Upon entering Singapore, we were split into groups of 8 and greeted by medical staff who took us through a concise and well organised process of meet and greet, COVID test, immigration clearance, baggage collection and then transport to the hotel. Definitely appreciating efficiency and organizational skills here.


COVID tests are never nice so one must be brave! I spoke with a Singaporean passenger on the mini bus to the hotel and this had been the third time he had been through this process since he has business in the UK and still needs to travel. The total quarantine time is 2 weeks in a dedicated hotel facility plus a 1-week stay at home notice. I was wondering what to do for the rest of the time. We joked that we were lucky this time because the US Masters Golf competition was about to start, so that would take up the first 4 days.


Guess the Hotel


I did have a look at the list of approved quarantine hotels in Singapore and stay at home notice and the list is long. Literally hundreds of hotels.


I had a hunch that we would be placed downtown. I was thinking about Swissotel Stamford and guessed it out loud on the bus. We continued driving over the bridge and turned off at the Singapore Flyer, then made our way onto North Bridge Road, Bras Basah and finally ... turned into the Swissotel! Wish I could be this accurate with guessing lottery numbers!


So that was really lucky for us to get this hotel. Check-in was quick. Again, appreciation for efficiency! I paid the standard SGD 2,000 for the 14 days, signed a few documents about abiding by the rules, e.g. not to leave the room and to wear a mask on the balcony. A balcony? Seriously, I cannot get luckier than that.

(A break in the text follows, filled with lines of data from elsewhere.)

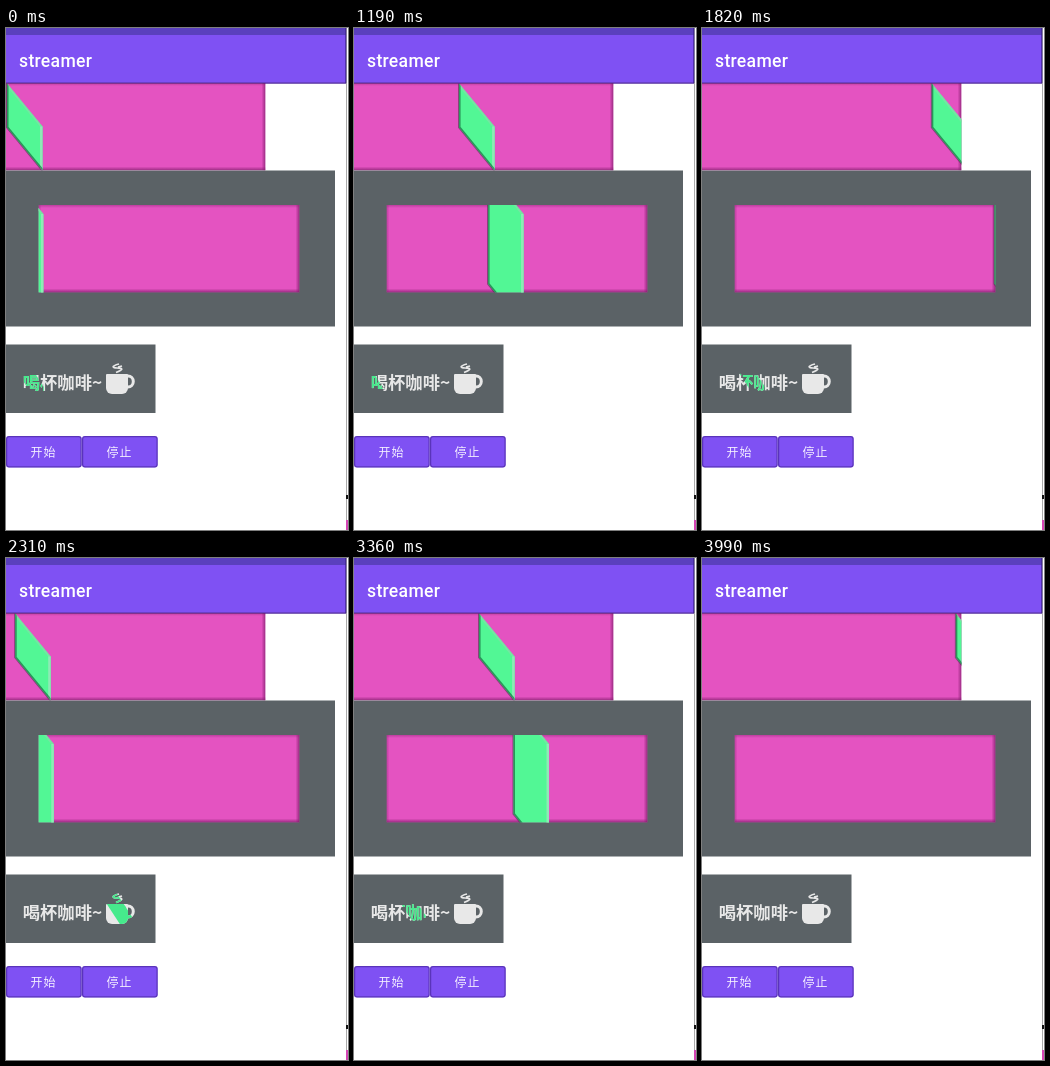
An HTML page with a canvas that plays this animation: 342x502 px, repeating every 4060 ms.

```html
<!DOCTYPE html>
<html lang="zh">
<head>
<meta charset="utf-8">
<title>streamer</title>
<style>
  html, body { margin: 0; width: 100%; height: 100%; overflow: hidden; background: #fff; }
  canvas { display: block; width: 342px; height: 502px; }
</style>
</head>
<body>
<canvas id="stage" width="342" height="502"></canvas>
<script>
const ctx = document.getElementById('stage').getContext('2d');
const LOOP = 4060, STEP = 70;
const SLANT = 43, PANEL_BAND = 35.5, TEXT_BAND = 28;
const PURPLE = '#7f51f3', PINK = '#e453c1', GREY = '#5b6266', GREEN = '#52f795';
const CJK = '"Noto Sans CJK SC", "Noto Sans CJK", sans-serif';

// [time, progress] through each sweep; two entries at the same time mark a restart.
const boxSweep = [[0, .063], [560, .356], [1190, .637], [1820, .942], [1925, .99],
  [1925, .005], [2800, .422], [3360, .695], [3990, .99], [4060, 1.02]];
const textSweep = [[0, .258], [1092, .985], [1092, 0], [2540, .965],
  [2540, 0], [4005, .977], [4005, 0], [4060, .04]];

function progress(keys, t) {
  let i = 1;
  while (i < keys.length - 1 && t >= keys[i][0]) i++;
  const [t0, p0] = keys[i - 1], [t1, p1] = keys[i];
  return p0 + (p1 - p0) * (t - t0) / (t1 - t0);
}

const accelerate = p => p * p;

function rect(x, y, w, h, color) {
  ctx.fillStyle = color;
  ctx.fillRect(x, y, w, h);
}

function line(points, color, width) {
  ctx.beginPath();
  points.forEach(([x, y]) => ctx.lineTo(x, y));
  ctx.strokeStyle = color;
  ctx.lineWidth = width;
  ctx.stroke();
}

function label(text, x, y, font, color, spacing = 0) {
  ctx.font = font;
  ctx.letterSpacing = spacing + 'px';
  ctx.fillStyle = color;
  ctx.fillText(text, x, y);
}

function fade(x, y, w, h, dx, dy, color) {
  const g = ctx.createLinearGradient(x, y, x + dx, y + dy);
  g.addColorStop(0, color);
  g.addColorStop(1, 'rgba(140,35,115,0)');
  rect(x, y, w, h, g);
}

function bandPoints(x, width, top, bottom) {
  return [[x, top], [x + width, top + SLANT], [x + width, bottom], [x, bottom - SLANT]];
}

function bandPath(points) {
  ctx.beginPath();
  points.forEach(([x, y]) => ctx.lineTo(x, y));
  ctx.closePath();
}

// A pink panel with a slanted green band passing across it.
function panel(x, y, w, h, bandX, top, bottom) {
  ctx.save();
  ctx.beginPath();
  ctx.rect(x, y, w, h);
  ctx.clip();

  rect(x, y, w, h, PINK);
  const dark = 'rgba(130,30,110,.8)', soft = 'rgba(140,35,115,.45)';
  fade(x + w, y, -4, h, -4, 0, dark);
  fade(x, y + h, w, -4, 0, -4, dark);
  fade(x, y, w, 3, 0, 3, soft);
  if (x > 0) fade(x, y, 3, h, 3, 0, soft);

  const points = bandPoints(bandX, PANEL_BAND, top, bottom);
  const [a, b, c, d] = points;
  line([c, d, a], 'rgba(70,45,70,.6)', 2);
  bandPath(points);
  ctx.fillStyle = GREEN;
  ctx.fill();
  ctx.clip();
  line([a, b], 'rgba(125,225,165,.8)', 4);
  line([b, c], '#8eeab6', 5);
  line([c, d, a], 'rgba(25,110,65,.7)', 3);
  ctx.restore();
}

function cup(color) {
  ctx.fillStyle = color;
  ctx.beginPath();
  ctx.roundRect(100, 346, 22, 20, [1, 1, 6, 6]);
  ctx.fill();
  ctx.beginPath();
  ctx.ellipse(122, 353.5, 5.3, 5.5, 0, 0, Math.PI * 2);
  ctx.strokeStyle = color;
  ctx.lineWidth = 3;
  ctx.stroke();
  ctx.beginPath();
  ctx.moveTo(113, 336);
  ctx.bezierCurveTo(105, 338, 106, 340, 111, 340);
  ctx.bezierCurveTo(118, 340, 117, 342, 110, 344.5);
  ctx.moveTo(116, 338);
  ctx.lineTo(112, 339);
  ctx.lineWidth = 1.7;
  ctx.stroke();
}

function coffee(color) {
  label('喝杯咖啡~', 16.8, 361, 'bold 17.3px ' + CJK, color);
  cup(color);
}

function button(x, text) {
  ctx.save();
  ctx.fillStyle = PURPLE;
  ctx.beginPath();
  ctx.roundRect(x, 408, 75.7, 31.5, 3);
  ctx.fill();
  ctx.clip();
  ctx.strokeStyle = 'rgba(60,30,140,.55)';
  ctx.lineWidth = 2.5;
  ctx.stroke();
  ctx.restore();
  label(text, x + 24.5, 428.5, '500 12px ' + CJK, '#f4efff', 1);
}

function chrome() {
  rect(0, 0, 342, 502, '#fff');
  rect(0, 0, 340.5, 55.5, PURPLE);
  rect(0, 0, 340, 7, '#5a40bd');
  label('streamer', 13, 38.5, '500 17.6px Roboto, sans-serif', '#fff', .3);
  rect(340, 0, 1, 502, '#aaa');
  rect(339, 0, 1.5, 55, 'rgba(60,35,140,.7)');
  rect(340, 467, 2, 4, '#111');
  rect(340, 492, 2, 10, '#d545b5');
}

function draw(t) {
  const f = accelerate(progress(boxSweep, t));
  chrome();
  panel(0, 55, 259.5, 87.5, 259 * f, 55.5, 142.5);
  rect(0, 54.5, 340, 1.2, 'rgba(70,35,120,.75)');
  rect(0, 142.5, 329, 156, GREY);
  panel(32.5, 177, 261, 87.5, 329 * f + .6, 143, 299);

  rect(0, 316.5, 149.5, 68.5, GREY);
  coffee('#e8e8e8');
  ctx.save();
  bandPath(bandPoints(149 * accelerate(progress(textSweep, t)), TEXT_BAND, 316, 385));
  ctx.clip();
  coffee('#46ea8c');
  ctx.restore();

  button(0, '开始');
  button(76, '停止');
}

const start = performance.now();
function tick() {
  const t = (performance.now() - start) % LOOP;
  draw(Math.floor(t / STEP) * STEP);
  requestAnimationFrame(tick);
}
tick();
</script>
</body>
</html>
```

Dream Room


I said my goodbyes and wished good luck to the other quarantine participants. They were my last face-to-face contacts and now I had to be ready to be cocooned by myself for the next two weeks.


I made my way to my room and I must say I was very pleasantly surprised, even delighted with the room. Imagine this - 35th floor, spacious, two beds, LED TV, fridge, bath, desk, balcony and a view overlooking one of Singapore best skyline, the Padang, Cricket Club and CBD area — spectacular!



Food Delivery


We had to order food on the day before by scanning a QR code and filling out the menu online. There were three options each for breakfast, lunch and dinner. The food was good, mainly a fusion of Singaporean, Malay and Indian with some western options. The portions were decent, adequate and served in a plastic tray and always piping hot. There were some vegetarian options too which were good. I was grateful for the attention to detail and options.


I managed a few days on these meals alone but then discovered Deliveroo and did on occasion succumb to ordering a sandwich or two and some items from Cold Storage including fruit, nuts, yoghurt, some chocolate and dare I say it, some Carlsberg. Items were delivered to the door within 30 minutes of being delivered downstairs. I have to say, I was pleasantly surprised and relieved that I was able to get the food I needed (or craved) and all with such excellent organisation.




I received a daily call from the Ministry of Health to check in on my mental health and I was given a number to call should I have any questions about the stay or the process.

Stay Safe, Stay Busy